Oh, My ZSH! with Powerline Fonts. Pretty simple as you deserve!
I don’t know you but I like to see my terminal with colors and icons that help me to see where and what I am doing.
I use to refer ZSH to my friends who just arrive at the Mac OS X dev environment. Also, I use to hear from them that they didn’t get something next to my own terminal configuration.
That’s why I decide to write this simple article to help you guide through the steps to get an Oh My ZSH! terminal with Monokai theme and Powerline fonts.
Let’s get to the point!
Install Oh My ZSH! via curl
$ sh -c "$(curl -fsSL https://raw.github.com/ohmyzsh/ohmyzsh/master/tools/install.sh)"
Install Powerline fonts
Clone powerline fonts repo:
git clone https://github.com/powerline/fonts.git --depth=1
Don’t mess up your folders! Recycle the stuff you don’t need anymore:
rm -rf fonts
Finally, set a theme up.
This is a set of color themes for default macOS Terminal.app (initially ported from iTerm2 color schemes, collected by…
I personally use the “Monokai Pro (Filter Spectrum)” one.
Once downloaded a theme, open it with terminal, and it gets installed to your local themes automatically.
- To set the theme, open terminal preferences, choose the theme you installed, and check it as default.
- To set the fonts, still, at terminal preferences, click on the Change… button in the Font section.
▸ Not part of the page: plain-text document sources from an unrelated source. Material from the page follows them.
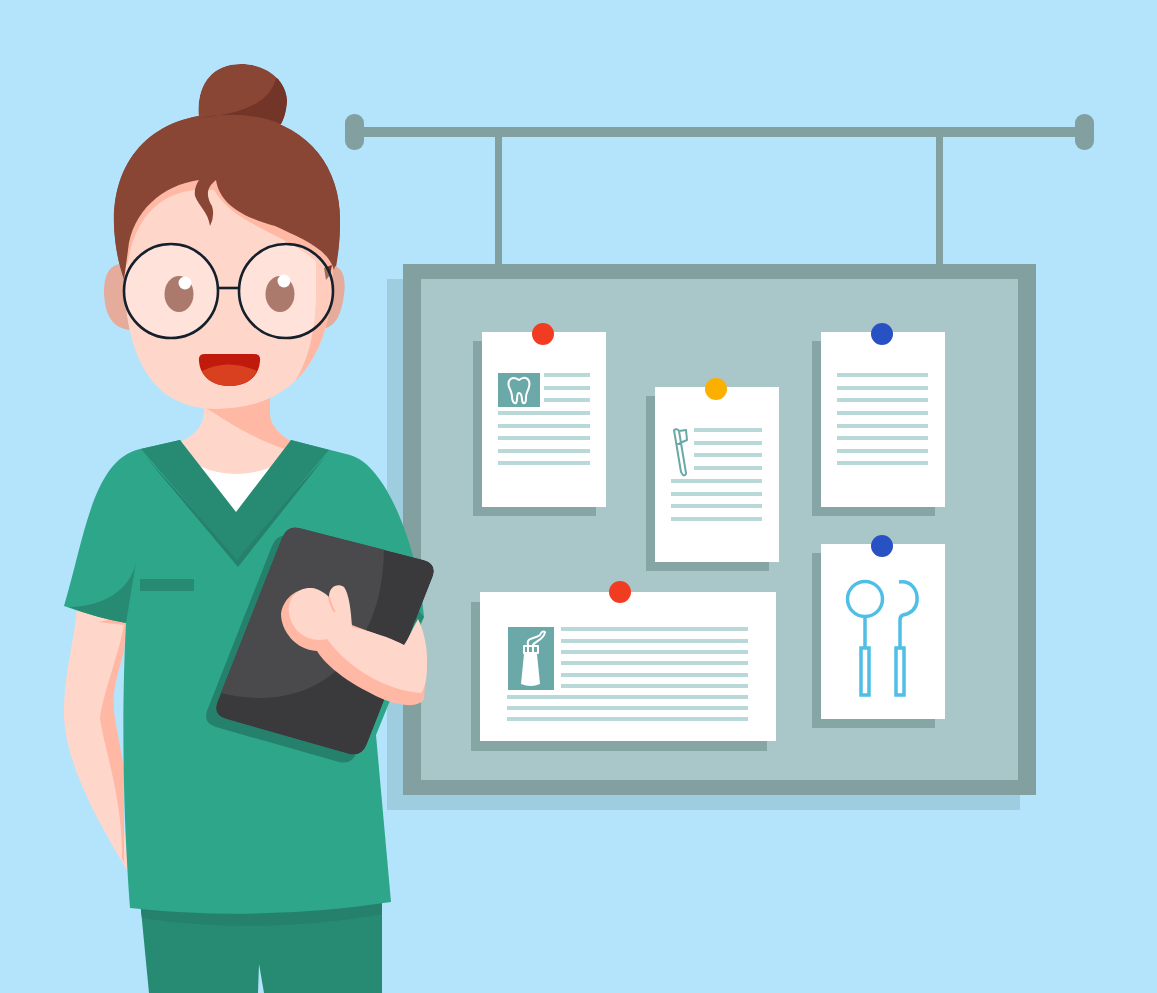
<!DOCTYPE html>
<html lang="en">
<head>
<meta charset="utf-8">
<title>Dentist with notice board</title>
<style>
:root {
  --sky: #b3e4fc; --board-shadow: #9fcde0; --frame: #82a09f; --board: #a9c7c8; --note-shadow: #86a5a5;
  --paper: #fff; --rule: #b9d8d8; --teal: #6ba9a8; --tool: #4fbfe6;
  --red: #f23c22; --yellow: #fbb000; --blue: #2852c4;
  --hair: #8a4635; --hair-dark: #733528; --skin: #ffd6ca; --skin-shade: #ffb8a4; --ear: #e5ab9b;
  --scrub: #2ea68a; --scrub-dark: #278b73; --scrub-deep: #25806c;
  --tablet: #4a4a4d; --tablet-dark: #3a3a3d; --ink: #14202c;
}
html, body { margin: 0; overflow: hidden; background: var(--sky); }
.scene { display: block; width: 1157px; height: 993px; }
.frame { fill: var(--frame); }
.note-shadow { fill: var(--note-shadow); }
.paper { fill: var(--paper); }
.rules { fill: none; stroke: var(--rule); stroke-width: 4; }
.icon-box { fill: var(--teal); }
.icon { fill: none; stroke: var(--paper); stroke-width: 2; stroke-linejoin: round; stroke-linecap: round; }
.icon-teal { stroke: var(--teal); }
.tool { fill: none; stroke: var(--tool); stroke-width: 3.5; }
.red { fill: var(--red); } .yellow { fill: var(--yellow); } .blue { fill: var(--blue); }
.hair { fill: var(--hair); } .hair-dark { fill: var(--hair-dark); }
.skin { fill: var(--skin); } .skin-shade { fill: var(--skin-shade); } .ear { fill: var(--ear); }
.scrub { fill: var(--scrub); } .scrub-dark { fill: var(--scrub-dark); } .scrub-deep { fill: var(--scrub-deep); }
.tablet { fill: var(--tablet); } .tablet-dark { fill: var(--tablet-dark); }
.lens { fill: #fff; fill-opacity: .28; stroke: var(--ink); stroke-width: 2.6; }
</style>
</head>
<body>
<svg class="scene" viewBox="0 0 1157 993" role="img" aria-label="A dentist in green scrubs holding a tablet beside a notice board">
  <defs>
    <circle id="pin" r="11"/>
    <g id="tall-note">
      <rect class="note-shadow" x="-9" y="9" width="123" height="175"/>
      <rect class="paper" width="124" height="175"/>
    </g>
    <clipPath id="face-clip">
      <path id="face-shape" d="M124 250C126 200 160 178 210 178C280 178 333 205 333 268C333 350 299 410 214 409C150 408 120 355 124 250Z"/>
    </clipPath>
    <clipPath id="bun-clip"><path id="bun-shape" d="M199 120C195 86 211 64 241 64C269 64 287 82 287 102C286 112 284 119 280 126Z"/></clipPath>
    <clipPath id="tablet-clip">
      <path id="tablet-shape" d="M299 528L424 560Q437 564 433 576L367 744Q362 757 349 754L226 719Q213 715 217 703L282 538Q287 525 299 528Z"/>
    </clipPath>
    <clipPath id="neck-clip"><path id="neck-shape" d="M204 396H270V416Q272 430 292 442L270 500H206L180 442Q203 432 204 412Z"/></clipPath>
    <clipPath id="trouser-clip"><path id="trouser-shape" d="M140 900H382V993H264L259 964L258 993H149Z"/></clipPath>
  </defs>

  <rect width="1157" height="993" fill="var(--sky)"/>

  <g id="notice-board">
    <rect x="387" y="279" width="633" height="531" fill="var(--board-shadow)"/>
    <g class="frame">
      <rect x="355" y="127" width="730" height="10"/>
      <rect x="345" y="114" width="19" height="36" rx="9"/>
      <rect x="1075" y="114" width="19" height="36" rx="9"/>
      <rect x="495" y="135" width="7" height="132"/>
      <rect x="936" y="135" width="7" height="132"/>
      <rect x="403" y="264" width="633" height="531"/>
    </g>
    <rect x="421" y="279" width="597" height="501" fill="var(--board)"/>

    <g id="tooth-note">
      <use href="#tall-note" x="482" y="332"/>
      <path class="rules" d="M544 375H590M544 388H590M544 400H590M498 413H590M498 426H590M498 438H590M498 451H590M498 463H590"/>
      <rect class="icon-box" x="498" y="373" width="42" height="34"/>
      <path class="icon" d="M519 380C512 375 507 380 509 387C511 391 512 393 512 397C512 401 514 404 516 403C518 401 516 393 519 393C523 393 521 401 523 403C526 404 526 400 526 397C526 393 528 391 529 387C531 379 525 375 519 380Z"/>
      <use class="red" href="#pin" x="543" y="334"/>
    </g>

    <g id="brush-note">
      <use href="#tall-note" x="655" y="387"/>
      <path class="rules" d="M694 430H762M694 443H762M694 455H762M694 468H762M671 481H762M671 494H762M671 506H762M671 519H762"/>
      <path class="icon icon-teal" d="M674 430Q677 428 679 431L686 473Q686 476 683 475L681 472ZM679 431L686 430L687 440L680 443M677 444H681"/>
      <use class="yellow" href="#pin" x="716" y="389"/>
    </g>

    <g id="text-note">
      <use href="#tall-note" x="821" y="332"/>
      <path class="rules" d="M837 375H928M837 388H928M837 400H928M837 413H928M837 426H928M837 438H928M837 451H928M837 463H928"/>
      <use class="blue" href="#pin" x="882" y="334"/>
    </g>

    <g id="tools-note">
      <use href="#tall-note" x="821" y="544"/>
      <g class="tool">
        <circle cx="865" cy="599" r="17.5"/>
        <path d="M865 617V647M861 648H869V695H861ZM899 582C912 580 918 591 917 601C916 611 908 614 903 615Q900 616 900 620V647M896 648H904V695H896Z"/>
      </g>
      <use class="blue" href="#pin" x="882" y="546"/>
    </g>

    <g id="toothpaste-note">
      <rect class="note-shadow" x="471" y="602" width="296" height="149"/>
      <rect class="paper" x="480" y="592" width="296" height="149"/>
      <path class="rules" d="M561 629H748M561 641H748M561 652H748M561 663H748M561 675H748M561 686H748M507 697H748M507 708H748M507 719H748"/>
      <rect class="icon-box" x="508" y="627" width="46" height="63"/>
      <path class="paper" d="M524 654H537L540 684Q531 688 521 684Z"/>
      <path class="icon" d="M524 646H538V653H524ZM528 646V653M533 646V653M528 645C526 637 535 639 540 635Q542 630 545 632C544 640 535 641 533 645"/>
      <use class="red" href="#pin" x="620" y="592"/>
    </g>
  </g>

  <g id="dentist">
    <g id="far-arm">
      <path class="skin" d="M77 606L126 608L124 640C112 680 108 705 114 735L129 873C103 830 64 765 64 713C64 672 74 645 77 606Z"/>
      <path class="skin-shade" d="M98 622L127 616L124 652C112 690 112 702 116 725L124 768V862L129 873L122 858C123 800 104 748 100 718C104 690 120 650 124 625Z"/>
    </g>

    <g id="trousers">
      <use class="scrub-dark" href="#trouser-shape"/>
      <path class="scrub-deep" clip-path="url(#trouser-clip)" d="M138 900H384V914Q260 936 142 918Z"/>
    </g>

    <g id="scrub-top">
      <path class="scrub" d="M180 440L140 449C93 460 85 535 64 606Q94 617 126 623C122 700 122 800 130 908Q260 922 391 902L376 735L424 617C420 560 390 466 350 455L291 440L236 512Z"/>
      <path class="scrub-dark" d="M136 562C130 590 105 606 69 607Q97 618 126 623Z"/>
      <path class="scrub-dark" d="M410 600L424 617L417 628Z"/>
      <rect class="scrub-dark" x="140" y="579" width="54" height="12"/>
    </g>

    <g id="neck">
      <use class="skin" href="#neck-shape"/>
      <path class="skin-shade" clip-path="url(#neck-clip)" d="M200 398H275V420L294 441L285 449C255 440 225 420 203 406Z"/>
      <path class="paper" d="M199 466Q236 482 274 466L240 516H232Z"/>
    </g>

    <g id="collar">
      <path class="scrub-deep" d="M145 456L236 557L326 456L238 567Z"/>
      <path class="scrub-dark" d="M180 440L236 512L291 440L329 450L237 560L141 449Z"/>
    </g>

    <g id="head">
      <path class="hair" d="M114 225C112 160 152 114 224 114C300 114 340 160 340 220C340 248 337 265 331 290L124 280C118 260 115 245 114 225Z"/>
      <path class="ear" d="M128 264C107 261 104 278 104 293C105 315 112 328 130 330Z"/>
      <path class="ear" d="M328 265C344 264 346 280 344 295C341 316 335 327 322 329Z"/>
      <g clip-path="url(#face-clip)">
        <use class="skin" href="#face-shape"/>
        <path class="skin-shade" d="M316 230H340V300C336 355 310 410 272 408C300 385 314 350 316 300Z"/>
        <path class="skin-shade" d="M124 270C127 205 160 176 218 178C226 215 290 215 330 256V275C290 230 238 230 214 190C165 185 135 215 128 262Z"/>
      </g>
      <path class="hair" d="M114 225C112 160 152 114 224 114C300 114 340 160 340 220C340 240 338 256 334 270C328 248 300 238 275 226C246 218 220 206 216 180C206 188 206 196 212 206Q215 216 210 226C208 212 200 208 195 196C194 190 196 185 199 180C162 185 132 212 128 250L124 280C117 258 115 245 114 225Z"/>
      <path class="hair-dark" d="M324 268L332 265L330 275L326 280Z"/>
      <g id="bun" clip-path="url(#bun-clip)">
        <use class="hair" href="#bun-shape"/>
        <path class="hair-dark" d="M198 118C240 114 270 104 276 78L294 80V130L276 122Q240 110 198 118Z"/>
      </g>

      <g id="eyes">
        <ellipse class="hair" cx="179" cy="294" rx="14.5" ry="18"/>
        <ellipse class="hair" cx="280" cy="294" rx="14.5" ry="18"/>
        <circle class="paper" cx="185" cy="283" r="6.5"/>
        <circle class="paper" cx="284" cy="281" r="6.5"/>
      </g>
      <g id="glasses">
        <circle class="lens" cx="171" cy="291" r="47"/>
        <circle class="lens" cx="286" cy="291" r="47"/>
        <path class="lens" d="M218 288H239"/>
      </g>
      <g id="mouth">
        <path fill="#c01a0c" d="M205 354H254Q261 354 260 361C259 376 248 386 230 386C212 386 200 376 199 361Q198 354 205 354Z"/>
        <path fill="#d8401f" d="M202 371Q228 358 257 371C252 381 243 386 230 386C216 386 207 381 202 371Z"/>
      </g>
    </g>

    <g id="tablet">
      <use class="scrub-deep" href="#tablet-shape" x="-10" y="8"/>
      <g clip-path="url(#tablet-clip)">
        <use class="tablet-dark" href="#tablet-shape"/>
        <path class="tablet" d="M270 515L384 545C384 590 374 625 350 655C325 690 275 710 210 690Z"/>
      </g>
    </g>

    <g id="near-arm">
      <path class="skin-shade" d="M316 589C298 586 283 598 281 614C281 630 295 650 317 651C330 672 362 690 385 700C405 707 419 707 424 699L427 660L400 643L352 625L330 600Z"/>
      <path class="skin" d="M289 613C287 598 298 587 312 588C319 589 325 593 329 597C329 586 338 583 344 587C349 594 351 610 352 627C372 632 389 637 404 645C409 638 413 628 418 619C424 630 428 650 427 666C427 678 425 688 421 693C385 690 348 668 327 639C305 644 291 628 289 613Z"/>
      <path d="M329 597Q331 607 335 612" fill="none" stroke="var(--skin-shade)" stroke-width="2"/>
    </g>
  </g>
</svg>
</body>
</html>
- I suggest the Meslo LG M DZ for Powerline, Regular, 11px! It fits very well on the terminal.
- Doing the steps above, you will be able to see the colors and icons when for example, inside a git folder.
Cleaning up the terminal context.
Use your preferred editor to edit the .zshrc file:
Set the ZSH theme to the agnoster:
Then, append the following instruction to hide the terminal context:
If you want to personalize it, see that discussion.
Setting Visual Studio Code up as well
Open the VS Code configs and drop the following lines:
"terminal.integrated.fontFamily": "Source Code Pro for Powerline",
I hope now you have a cool terminal to work with!